The NZ Warriors playing group have already accepted they will spend the rest of the year in Australia.
Newshub reported on Wednesday the club is resigned to the fact they won't be back in action in Auckland during 2021, although CEO Cameron George insists a final decision will be made next week.
But for skipper Roger Tuivasa-Sheck, he and his players have already come to terms with that possibility and are instead focused on performing on the field - with no excuses.
That means calling Tuggerah, on the New South Wales Central Coast, home for the duration of the campaign.
"That's something we're already addressed - as a group we realised we're here for the long stint," Tuivasa-Sheck tells Newshub.
"You just don't know what's around the corner.
"Just to give boys that focus that we're here for the long run and prepare for that - it helps the boys settle in and get ready for what's ahead.
Tickets remain on sale for the team's scheduled home match in 5 weeks, against Manly Sea Eagles, at Mount Smart Stadium.
But even if they could get home, getting back poses an even bigger potential problem.
"It doesn't appear we can go home," CEO Cameron George told Newshub on Wednesday.
"The borders are too restrictive on that basis. You can open them up, but then they need to stay open for us to be able to travel back and forth.
Predicting how a season will unfold in the middle of a pandemic is difficult at the best of times, but even so, when the Warriors started training in Australia at the start of the year, they thought the risk was still very low that they would end up stuck across the Tasman for a second season.
"It obviously would be great if we can go back and play in front of a home crowd - feels like it's been a long time now," says veteran forward Tohu Harris.
August 2019 represents the last time the Warriors ran out in front of their adoring fans at Mount Smart Stadium and that is tough to take for the supporters, the players and club officials.
"It's going to impact our club. It's year on year we're away, but it's just the world at the moment, and we've got to deal with it like other business owners," George says.
And the first order of business - is the comfort of the team and their families.
"We'll do what's best for families and players - that's crucial - and we'll make every decision based on that.
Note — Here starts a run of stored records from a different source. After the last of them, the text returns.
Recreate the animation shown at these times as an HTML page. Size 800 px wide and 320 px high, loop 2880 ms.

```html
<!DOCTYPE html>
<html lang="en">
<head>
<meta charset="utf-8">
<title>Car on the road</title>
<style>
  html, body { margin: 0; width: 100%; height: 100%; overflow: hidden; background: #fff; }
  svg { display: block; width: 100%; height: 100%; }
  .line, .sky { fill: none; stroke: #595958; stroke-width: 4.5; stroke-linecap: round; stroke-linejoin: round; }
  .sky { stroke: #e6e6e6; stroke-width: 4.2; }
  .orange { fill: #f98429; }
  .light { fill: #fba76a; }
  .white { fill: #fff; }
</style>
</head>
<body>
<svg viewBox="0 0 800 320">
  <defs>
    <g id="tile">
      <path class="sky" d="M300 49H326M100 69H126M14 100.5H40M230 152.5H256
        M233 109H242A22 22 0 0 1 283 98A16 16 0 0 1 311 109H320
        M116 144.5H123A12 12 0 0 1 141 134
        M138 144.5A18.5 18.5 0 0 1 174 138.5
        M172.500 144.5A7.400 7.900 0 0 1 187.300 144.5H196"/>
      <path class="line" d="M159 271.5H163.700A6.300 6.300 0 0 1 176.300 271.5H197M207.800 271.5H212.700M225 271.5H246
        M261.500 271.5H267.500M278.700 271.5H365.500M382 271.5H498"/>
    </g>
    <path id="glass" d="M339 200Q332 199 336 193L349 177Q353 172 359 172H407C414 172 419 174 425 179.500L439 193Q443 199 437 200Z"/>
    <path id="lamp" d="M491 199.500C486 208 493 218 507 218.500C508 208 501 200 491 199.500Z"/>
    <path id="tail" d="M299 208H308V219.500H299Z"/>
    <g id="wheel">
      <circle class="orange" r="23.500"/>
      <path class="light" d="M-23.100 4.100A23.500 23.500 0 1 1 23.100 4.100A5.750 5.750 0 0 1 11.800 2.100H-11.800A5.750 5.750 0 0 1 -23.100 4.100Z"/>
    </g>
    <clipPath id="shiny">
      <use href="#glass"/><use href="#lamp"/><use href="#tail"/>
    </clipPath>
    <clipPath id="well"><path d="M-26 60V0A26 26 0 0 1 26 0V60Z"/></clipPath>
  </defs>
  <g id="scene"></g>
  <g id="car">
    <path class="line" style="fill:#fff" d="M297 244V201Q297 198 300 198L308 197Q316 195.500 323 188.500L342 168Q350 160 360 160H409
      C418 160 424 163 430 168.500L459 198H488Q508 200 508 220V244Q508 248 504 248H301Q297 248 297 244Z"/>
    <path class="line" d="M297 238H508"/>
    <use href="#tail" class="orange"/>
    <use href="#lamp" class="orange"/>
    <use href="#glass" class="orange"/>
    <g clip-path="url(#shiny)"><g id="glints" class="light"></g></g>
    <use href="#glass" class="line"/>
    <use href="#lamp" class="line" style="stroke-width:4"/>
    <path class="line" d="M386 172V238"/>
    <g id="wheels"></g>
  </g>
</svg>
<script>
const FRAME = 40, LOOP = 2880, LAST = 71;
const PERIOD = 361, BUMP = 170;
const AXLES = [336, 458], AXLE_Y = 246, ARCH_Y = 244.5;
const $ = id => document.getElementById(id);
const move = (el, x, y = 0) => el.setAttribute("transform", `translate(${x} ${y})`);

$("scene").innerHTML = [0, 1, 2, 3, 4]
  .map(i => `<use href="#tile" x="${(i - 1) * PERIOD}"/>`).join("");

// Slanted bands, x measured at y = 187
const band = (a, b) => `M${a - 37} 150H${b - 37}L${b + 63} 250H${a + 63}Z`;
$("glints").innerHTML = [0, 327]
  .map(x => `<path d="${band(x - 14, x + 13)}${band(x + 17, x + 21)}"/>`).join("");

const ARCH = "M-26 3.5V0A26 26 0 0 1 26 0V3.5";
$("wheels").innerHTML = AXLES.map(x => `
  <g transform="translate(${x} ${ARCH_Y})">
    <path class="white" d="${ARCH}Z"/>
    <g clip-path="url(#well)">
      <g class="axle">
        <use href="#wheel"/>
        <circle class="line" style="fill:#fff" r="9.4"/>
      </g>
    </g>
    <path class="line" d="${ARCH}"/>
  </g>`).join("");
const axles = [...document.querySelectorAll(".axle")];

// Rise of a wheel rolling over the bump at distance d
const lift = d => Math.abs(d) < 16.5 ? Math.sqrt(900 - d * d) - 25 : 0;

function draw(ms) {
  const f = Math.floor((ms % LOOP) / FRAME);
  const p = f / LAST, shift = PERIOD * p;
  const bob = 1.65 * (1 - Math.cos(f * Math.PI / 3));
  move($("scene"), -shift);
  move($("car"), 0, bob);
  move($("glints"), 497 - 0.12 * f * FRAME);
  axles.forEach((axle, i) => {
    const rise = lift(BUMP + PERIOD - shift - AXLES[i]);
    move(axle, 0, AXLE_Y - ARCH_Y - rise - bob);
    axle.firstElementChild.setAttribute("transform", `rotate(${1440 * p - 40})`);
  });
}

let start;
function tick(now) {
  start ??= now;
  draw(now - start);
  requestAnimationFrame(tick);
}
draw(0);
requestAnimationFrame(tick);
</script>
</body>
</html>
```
"But sometimes it's not the most popular decision for the game and our fans."
The call to remain in Australia now seems inevitable for New Zealand's only NRL club.